NHS England has launched an open call for GPs to propose solutions to issues concerning GP practice premises.
The consultation, which opened 8 August and closes 5 September, forms part of the ongoing six-month review of GP premises by NHS England, the Department of Health and Social Care (DHSC) and the BMA’s GP Commitee.
The review, which was born from the 2018/19 GP contract negotiations, followed the long-awaited agreement on new premises cost directions in March.
Launching the consultation, NHS England said ‘suitable premises are vital for the delivery of high quality care’, with the review intended to ensure GP premises are ‘fit for purpose, both now and in the future’.
It said the review could result in solutions for ‘specific issues’ as well as ‘more significant system reconfiguration’.
The review will look at ownership models, funding and contracting and the utilisation of premises.
But NHS England added: ‘As we cannot assume that additional funding will be available, we would like to explore cost-neutral proposals, and those which yield efficiencies.’
It said barriers already raised in the review included:
- concerns with GP partner liabilities for practice premises ownership or leasehold (so-called ‘last partner standing’ issues);
- a perception that premises ownership is unattractive and puts GPs off from partnership;
- ‘sub-optimal utilisation’ of existing estate; and
- problems with promoting ‘mixed use’ of new premises due to concerns about liability between the different parties involved.
The recent agreement on premises cost directions between GPC and the Government mean GP practices can now be reimbursed 100% of costs of upgrades under the Estates and Technology Transformation Fund (ETTF).

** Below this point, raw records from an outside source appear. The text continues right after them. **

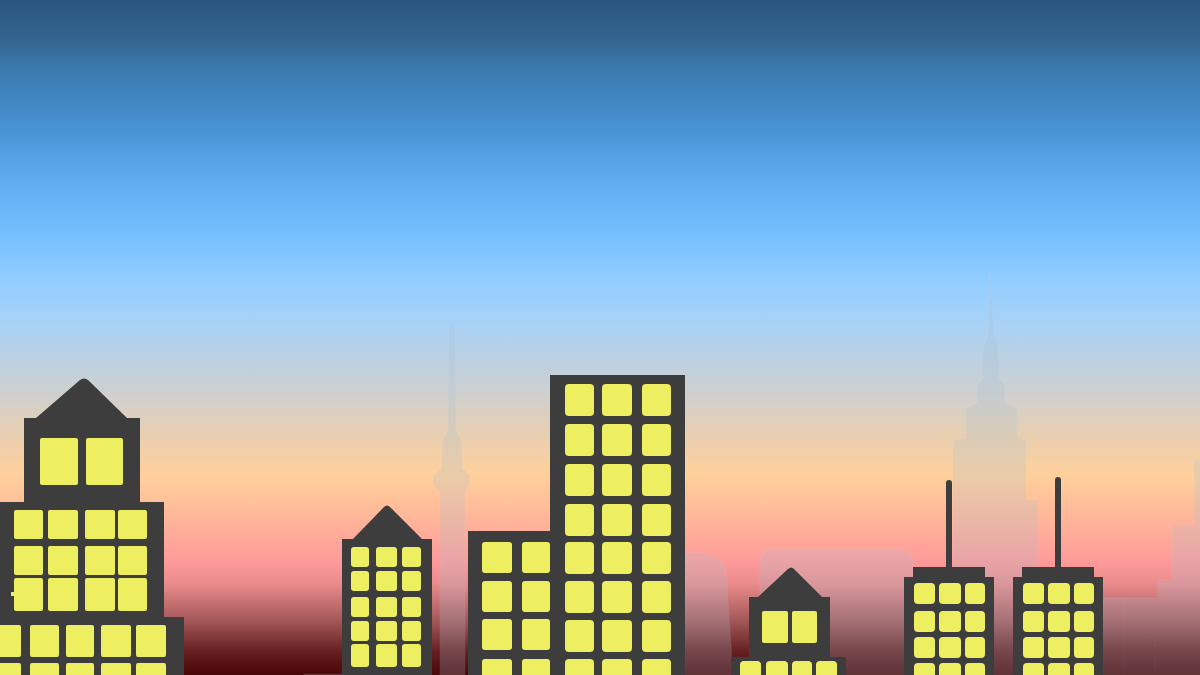
<!DOCTYPE html>
<html lang="en">
<head>
<meta charset="utf-8">
<title>City skyline at sunset</title>
<style>
:root { --wall: #3d3d3d; --window: #eeef60; --haze: #a9c0d2; --haze-edge: #d5dfe8; }
html, body { margin: 0; height: 100%; overflow: hidden; }
.skyline { display: block; width: 1200px; height: 675px; }
.haze { fill: var(--haze); stroke: var(--haze-edge); stroke-opacity: .4; }
.wall { fill: var(--wall); }
.mast { stroke: var(--wall); stroke-width: 6; stroke-linecap: round; }
.windows { fill: var(--window); }
</style>
</head>
<body>
<svg class="skyline" viewBox="0 0 1200 675" role="img" aria-label="City buildings with lit windows under a sunset sky">
  <defs>
    <linearGradient id="sunset" gradientUnits="userSpaceOnUse" x1="0" y1="0" x2="0" y2="675">
      <stop offset="0" stop-color="#2b577f"/>
      <stop offset=".06" stop-color="#33648e"/>
      <stop offset=".095" stop-color="#3a77ab"/>
      <stop offset=".19" stop-color="#4793d4"/>
      <stop offset=".28" stop-color="#62b0f3"/>
      <stop offset=".36" stop-color="#7ac1ff"/>
      <stop offset=".42" stop-color="#94ceff"/>
      <stop offset=".48" stop-color="#a8d2f5"/>
      <stop offset=".58" stop-color="#cdd0d0"/>
      <stop offset=".65" stop-color="#ebcfae"/>
      <stop offset=".705" stop-color="#ffd09b"/>
      <stop offset=".76" stop-color="#ffb999"/>
      <stop offset=".83" stop-color="#ff9b9a"/>
      <stop offset=".865" stop-color="#ea8b8b"/>
      <stop offset=".92" stop-color="#a35758"/>
      <stop offset=".965" stop-color="#662021"/>
      <stop offset="1" stop-color="#480606"/>
    </linearGradient>
    <g id="row-stepped">
      <rect x="14" width="29" height="29" rx="2"/><rect x="48" width="30" height="29" rx="2"/>
      <rect x="85" width="30" height="29" rx="2"/><rect x="118" width="29" height="29" rx="2"/>
    </g>
    <g id="row-base">
      <rect x="-8" width="29" height="32" rx="2"/><rect x="30" width="29" height="32" rx="2"/>
      <rect x="66" width="28" height="32" rx="2"/><rect x="101" width="30" height="32" rx="2"/>
      <rect x="136" width="30" height="32" rx="2"/>
    </g>
    <g id="row-narrow">
      <rect x="351" width="18" height="20" rx="3"/><rect x="376" width="21" height="20" rx="3"/>
      <rect x="402" width="19" height="20" rx="3"/>
    </g>
    <g id="row-tower">
      <rect x="565" width="29" height="32" rx="4"/><rect x="602" width="30" height="32" rx="4"/>
      <rect x="642" width="29" height="32" rx="4"/>
    </g>
    <g id="row-annex">
      <rect x="482" width="30" height="31" rx="3"/><rect x="522" width="28" height="31" rx="3"/>
    </g>
    <g id="row-twin">
      <rect x="10" width="21" height="21" rx="4"/><rect x="35" width="22" height="21" rx="4"/>
      <rect x="61" width="20" height="21" rx="4"/>
    </g>
    <g id="twin-tower">
      <path class="wall" d="M0 577H9V567H81V577H90V675H0Z"/>
      <g class="windows">
        <use href="#row-twin" y="583"/><use href="#row-twin" y="611"/>
        <use href="#row-twin" y="637"/><use href="#row-twin" y="663"/>
      </g>
    </g>
  </defs>

  <rect id="sky" width="1200" height="675" fill="url(#sunset)"/>

  <g id="distant-skyline" class="haze" opacity=".24">
    <path d="M449 326H455L456 430L462 442V468L470 475V485L465 492V675H440V492L433 485V475L442 468V442L448 430Z"/>
    <path d="M990 270L994 335L999 347V378L1005 385V403L1017 408V437L1026 441V500H1038V675H940V570H953V441L966 437V408L977 403V385L983 378V347L988 335Z"/>
    <path d="M685 552Q722 552 726 570L733 675H685Z"/>
    <path d="M760 675V562Q760 549 774 549H895Q913 549 913 562V675Z"/>
    <path d="M1102 598H1158V580H1172V525H1194V460H1202V675H1102Z"/>
    <path d="M1102 598V625L1155 640V675H1124V598Z"/>
    <path d="M304 674H345V676H304Z"/>
  </g>

  <g id="stepped-building">
    <path class="wall" d="M0 502H24V418H36L80 380Q84 377 88 380L127 418H140V502H164V617H184V675H0Z"/>
    <g class="windows">
      <rect x="40" y="438" width="38" height="47" rx="2"/><rect x="86" y="438" width="37" height="47" rx="2"/>
      <use href="#row-stepped" y="510"/><use href="#row-stepped" y="546"/>
      <rect x="14" y="578" width="29" height="33" rx="2"/><rect x="48" y="578" width="30" height="33" rx="2"/>
      <rect x="85" y="578" width="30" height="33" rx="2"/><rect x="118" y="578" width="29" height="33" rx="2"/>
      <rect x="11" y="592" width="4" height="4"/>
      <use href="#row-base" y="625"/><use href="#row-base" y="663"/>
    </g>
  </g>

  <g id="narrow-house">
    <path class="wall" d="M342 539H353L384 507Q387 504 390 507L422 539H432V675H342Z"/>
    <g class="windows">
      <use href="#row-narrow" y="547"/><use href="#row-narrow" y="571"/><use href="#row-narrow" y="597"/>
      <use href="#row-narrow" y="621"/>
      <rect x="351" y="644" width="18" height="23" rx="3"/><rect x="376" y="644" width="21" height="23" rx="3"/>
      <rect x="402" y="644" width="19" height="23" rx="3"/>
    </g>
  </g>

  <g id="tall-tower">
    <path class="wall" d="M468 531H550V375H685V675H468Z"/>
    <g class="windows">
      <use href="#row-tower" y="384"/><use href="#row-tower" y="424"/><use href="#row-tower" y="464"/>
      <use href="#row-tower" y="504"/><use href="#row-tower" y="542"/><use href="#row-tower" y="581"/>
      <use href="#row-tower" y="620"/><use href="#row-tower" y="659"/>
      <use href="#row-annex" y="542"/><use href="#row-annex" y="581"/>
      <use href="#row-annex" y="619"/><use href="#row-annex" y="659"/>
    </g>
  </g>

  <g id="small-house">
    <path class="wall" d="M731 657H749V597H758L788 569Q791 566 794 569L822 597H830V657H846V675H731Z"/>
    <g class="windows">
      <rect x="762" y="611" width="26" height="32" rx="2"/><rect x="792" y="611" width="25" height="32" rx="2"/>
      <rect x="740" y="661" width="21" height="20" rx="4"/><rect x="766" y="661" width="22" height="20" rx="4"/>
      <rect x="792" y="661" width="20" height="20" rx="4"/><rect x="816" y="661" width="21" height="20" rx="4"/>
    </g>
  </g>

  <g id="twin-towers">
    <line class="mast" x1="949" y1="483" x2="949" y2="570"/>
    <use href="#twin-tower" x="904"/>
    <line class="mast" x1="1058" y1="480" x2="1058" y2="570"/>
    <use href="#twin-tower" x="1013"/>
  </g>
</svg>
</body>
</html>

However they did not present a solution to the problem of six-figure service charge hikes faced by practices.